** PROBLEM DETAILS **
Every record must be repeated exactly; omit any pictures they contain.

** Saved data entries **
_____
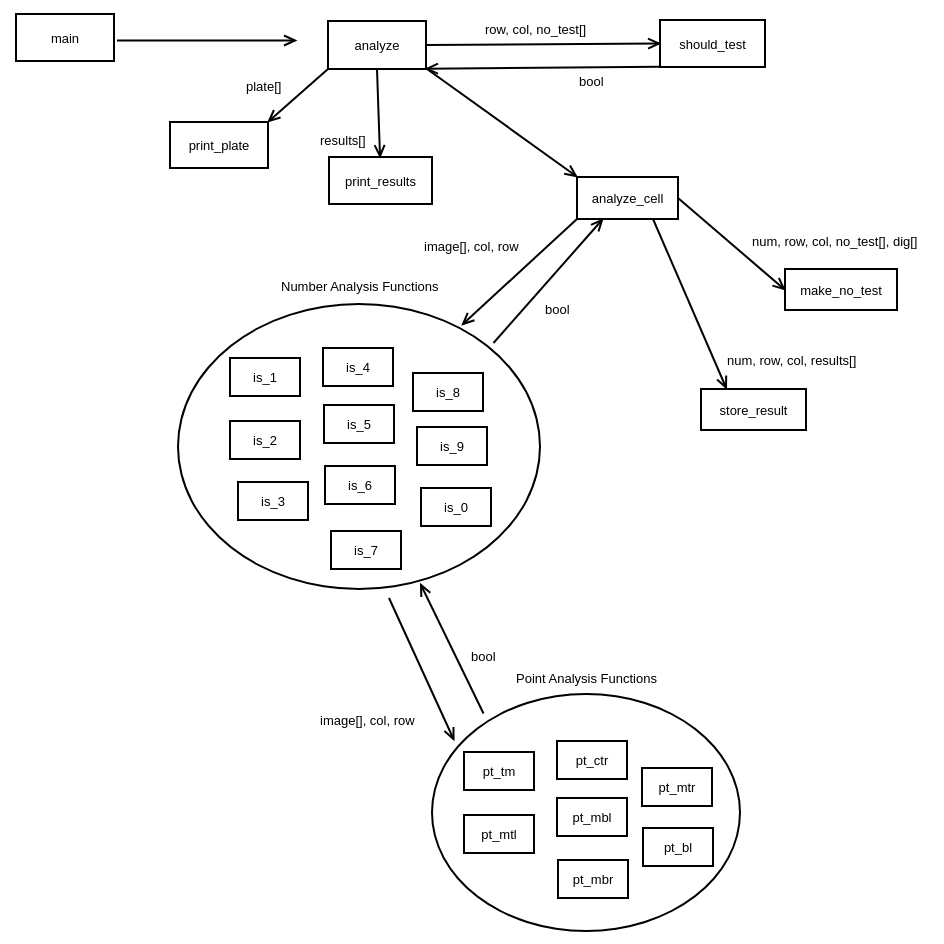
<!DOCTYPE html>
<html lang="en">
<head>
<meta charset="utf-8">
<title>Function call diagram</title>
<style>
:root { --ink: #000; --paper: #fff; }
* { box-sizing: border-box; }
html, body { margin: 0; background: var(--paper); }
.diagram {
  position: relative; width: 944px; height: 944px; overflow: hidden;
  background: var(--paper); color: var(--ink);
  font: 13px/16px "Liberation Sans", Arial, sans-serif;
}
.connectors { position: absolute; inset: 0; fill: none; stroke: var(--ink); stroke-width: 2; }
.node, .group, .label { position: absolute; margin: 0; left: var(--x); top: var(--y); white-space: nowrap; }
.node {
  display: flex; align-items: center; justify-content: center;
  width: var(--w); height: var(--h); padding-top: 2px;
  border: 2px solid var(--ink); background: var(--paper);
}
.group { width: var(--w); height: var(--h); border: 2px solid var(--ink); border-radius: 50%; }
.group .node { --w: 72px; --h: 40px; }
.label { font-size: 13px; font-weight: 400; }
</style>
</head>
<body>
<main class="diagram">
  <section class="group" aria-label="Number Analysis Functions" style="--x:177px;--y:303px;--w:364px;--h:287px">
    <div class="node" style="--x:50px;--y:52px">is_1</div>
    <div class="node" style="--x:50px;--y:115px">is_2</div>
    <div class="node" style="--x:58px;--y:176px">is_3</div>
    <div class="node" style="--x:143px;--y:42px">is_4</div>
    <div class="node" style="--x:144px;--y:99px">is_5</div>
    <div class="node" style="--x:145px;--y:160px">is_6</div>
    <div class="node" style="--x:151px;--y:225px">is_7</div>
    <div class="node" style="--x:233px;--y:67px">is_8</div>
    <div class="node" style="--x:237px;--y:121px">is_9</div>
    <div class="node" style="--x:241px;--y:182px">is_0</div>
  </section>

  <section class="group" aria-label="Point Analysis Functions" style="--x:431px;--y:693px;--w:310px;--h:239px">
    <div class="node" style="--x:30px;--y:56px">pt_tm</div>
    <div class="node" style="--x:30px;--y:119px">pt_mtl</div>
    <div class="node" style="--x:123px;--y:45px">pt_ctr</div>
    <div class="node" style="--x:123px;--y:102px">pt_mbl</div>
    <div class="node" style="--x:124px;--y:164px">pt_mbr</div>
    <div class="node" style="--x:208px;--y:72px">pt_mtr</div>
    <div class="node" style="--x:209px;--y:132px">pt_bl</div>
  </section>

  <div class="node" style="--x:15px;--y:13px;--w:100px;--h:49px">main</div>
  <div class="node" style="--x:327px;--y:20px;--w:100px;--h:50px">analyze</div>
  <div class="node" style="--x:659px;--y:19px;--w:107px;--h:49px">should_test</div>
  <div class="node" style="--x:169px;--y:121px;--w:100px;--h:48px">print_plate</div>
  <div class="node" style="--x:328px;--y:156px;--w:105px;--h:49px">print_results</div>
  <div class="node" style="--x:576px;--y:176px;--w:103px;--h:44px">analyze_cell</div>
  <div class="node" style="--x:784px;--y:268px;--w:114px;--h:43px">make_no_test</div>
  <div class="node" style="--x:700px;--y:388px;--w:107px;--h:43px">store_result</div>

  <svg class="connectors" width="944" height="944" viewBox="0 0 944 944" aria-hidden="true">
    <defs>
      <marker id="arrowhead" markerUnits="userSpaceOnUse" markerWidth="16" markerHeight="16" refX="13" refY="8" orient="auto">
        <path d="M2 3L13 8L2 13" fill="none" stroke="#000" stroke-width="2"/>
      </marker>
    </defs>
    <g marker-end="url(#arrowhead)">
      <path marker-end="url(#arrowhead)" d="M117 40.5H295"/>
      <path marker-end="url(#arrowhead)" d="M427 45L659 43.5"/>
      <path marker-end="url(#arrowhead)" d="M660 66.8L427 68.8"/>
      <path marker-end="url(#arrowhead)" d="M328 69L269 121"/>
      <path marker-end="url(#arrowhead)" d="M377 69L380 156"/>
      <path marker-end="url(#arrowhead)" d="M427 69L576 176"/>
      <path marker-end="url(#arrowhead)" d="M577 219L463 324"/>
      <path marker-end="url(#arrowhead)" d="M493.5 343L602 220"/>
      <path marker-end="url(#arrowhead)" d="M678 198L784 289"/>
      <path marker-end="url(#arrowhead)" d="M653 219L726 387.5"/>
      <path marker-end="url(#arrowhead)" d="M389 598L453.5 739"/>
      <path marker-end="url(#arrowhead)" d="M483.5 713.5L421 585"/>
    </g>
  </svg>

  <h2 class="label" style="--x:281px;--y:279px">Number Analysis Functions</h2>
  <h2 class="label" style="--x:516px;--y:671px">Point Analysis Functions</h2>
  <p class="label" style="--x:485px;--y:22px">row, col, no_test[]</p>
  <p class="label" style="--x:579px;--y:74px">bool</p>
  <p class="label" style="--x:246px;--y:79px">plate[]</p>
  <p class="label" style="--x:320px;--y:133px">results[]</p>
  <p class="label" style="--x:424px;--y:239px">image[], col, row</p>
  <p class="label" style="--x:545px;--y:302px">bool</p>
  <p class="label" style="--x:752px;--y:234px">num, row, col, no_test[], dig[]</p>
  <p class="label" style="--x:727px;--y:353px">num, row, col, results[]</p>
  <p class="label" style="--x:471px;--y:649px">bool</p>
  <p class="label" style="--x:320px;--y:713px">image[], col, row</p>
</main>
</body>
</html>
_____
** OUTPUT FOR THIS EXERCISE **
<!DOCTYPE html>
<html lang="en">
<head>
<meta charset="utf-8">
<title>Function call diagram</title>
<style>
:root { --ink: #000; --paper: #fff; }
* { box-sizing: border-box; }
html, body { margin: 0; background: var(--paper); }
.diagram {
  position: relative; width: 944px; height: 944px; overflow: hidden;
  background: var(--paper); color: var(--ink);
  font: 13px/16px "Liberation Sans", Arial, sans-serif;
}
.connectors { position: absolute; inset: 0; fill: none; stroke: var(--ink); stroke-width: 2; }
.node, .group, .label { position: absolute; margin: 0; left: var(--x); top: var(--y); white-space: nowrap; }
.node {
  display: flex; align-items: center; justify-content: center;
  width: var(--w); height: var(--h); padding-top: 2px;
  border: 2px solid var(--ink); background: var(--paper);
}
.group { width: var(--w); height: var(--h); border: 2px solid var(--ink); border-radius: 50%; }
.group .node { --w: 72px; --h: 40px; }
.label { font-size: 13px; font-weight: 400; }
</style>
</head>
<body>
<main class="diagram">
  <section class="group" aria-label="Number Analysis Functions" style="--x:177px;--y:303px;--w:364px;--h:287px">
    <div class="node" style="--x:50px;--y:52px">is_1</div>
    <div class="node" style="--x:50px;--y:115px">is_2</div>
    <div class="node" style="--x:58px;--y:176px">is_3</div>
    <div class="node" style="--x:143px;--y:42px">is_4</div>
    <div class="node" style="--x:144px;--y:99px">is_5</div>
    <div class="node" style="--x:145px;--y:160px">is_6</div>
    <div class="node" style="--x:151px;--y:225px">is_7</div>
    <div class="node" style="--x:233px;--y:67px">is_8</div>
    <div class="node" style="--x:237px;--y:121px">is_9</div>
    <div class="node" style="--x:241px;--y:182px">is_0</div>
  </section>

  <section class="group" aria-label="Point Analysis Functions" style="--x:431px;--y:693px;--w:310px;--h:239px">
    <div class="node" style="--x:30px;--y:56px">pt_tm</div>
    <div class="node" style="--x:30px;--y:119px">pt_mtl</div>
    <div class="node" style="--x:123px;--y:45px">pt_ctr</div>
    <div class="node" style="--x:123px;--y:102px">pt_mbl</div>
    <div class="node" style="--x:124px;--y:164px">pt_mbr</div>
    <div class="node" style="--x:208px;--y:72px">pt_mtr</div>
    <div class="node" style="--x:209px;--y:132px">pt_bl</div>
  </section>

  <div class="node" style="--x:15px;--y:13px;--w:100px;--h:49px">main</div>
  <div class="node" style="--x:327px;--y:20px;--w:100px;--h:50px">analyze</div>
  <div class="node" style="--x:659px;--y:19px;--w:107px;--h:49px">should_test</div>
  <div class="node" style="--x:169px;--y:121px;--w:100px;--h:48px">print_plate</div>
  <div class="node" style="--x:328px;--y:156px;--w:105px;--h:49px">print_results</div>
  <div class="node" style="--x:576px;--y:176px;--w:103px;--h:44px">analyze_cell</div>
  <div class="node" style="--x:784px;--y:268px;--w:114px;--h:43px">make_no_test</div>
  <div class="node" style="--x:700px;--y:388px;--w:107px;--h:43px">store_result</div>

  <svg class="connectors" width="944" height="944" viewBox="0 0 944 944" aria-hidden="true">
    <defs>
      <marker id="arrowhead" markerUnits="userSpaceOnUse" markerWidth="16" markerHeight="16" refX="13" refY="8" orient="auto">
        <path d="M2 3L13 8L2 13" fill="none" stroke="#000" stroke-width="2"/>
      </marker>
    </defs>
    <g marker-end="url(#arrowhead)">
      <path marker-end="url(#arrowhead)" d="M117 40.5H295"/>
      <path marker-end="url(#arrowhead)" d="M427 45L659 43.5"/>
      <path marker-end="url(#arrowhead)" d="M660 66.8L427 68.8"/>
      <path marker-end="url(#arrowhead)" d="M328 69L269 121"/>
      <path marker-end="url(#arrowhead)" d="M377 69L380 156"/>
      <path marker-end="url(#arrowhead)" d="M427 69L576 176"/>
      <path marker-end="url(#arrowhead)" d="M577 219L463 324"/>
      <path marker-end="url(#arrowhead)" d="M493.5 343L602 220"/>
      <path marker-end="url(#arrowhead)" d="M678 198L784 289"/>
      <path marker-end="url(#arrowhead)" d="M653 219L726 387.5"/>
      <path marker-end="url(#arrowhead)" d="M389 598L453.5 739"/>
      <path marker-end="url(#arrowhead)" d="M483.5 713.5L421 585"/>
    </g>
  </svg>

  <h2 class="label" style="--x:281px;--y:279px">Number Analysis Functions</h2>
  <h2 class="label" style="--x:516px;--y:671px">Point Analysis Functions</h2>
  <p class="label" style="--x:485px;--y:22px">row, col, no_test[]</p>
  <p class="label" style="--x:579px;--y:74px">bool</p>
  <p class="label" style="--x:246px;--y:79px">plate[]</p>
  <p class="label" style="--x:320px;--y:133px">results[]</p>
  <p class="label" style="--x:424px;--y:239px">image[], col, row</p>
  <p class="label" style="--x:545px;--y:302px">bool</p>
  <p class="label" style="--x:752px;--y:234px">num, row, col, no_test[], dig[]</p>
  <p class="label" style="--x:727px;--y:353px">num, row, col, results[]</p>
  <p class="label" style="--x:471px;--y:649px">bool</p>
  <p class="label" style="--x:320px;--y:713px">image[], col, row</p>
</main>
</body>
</html>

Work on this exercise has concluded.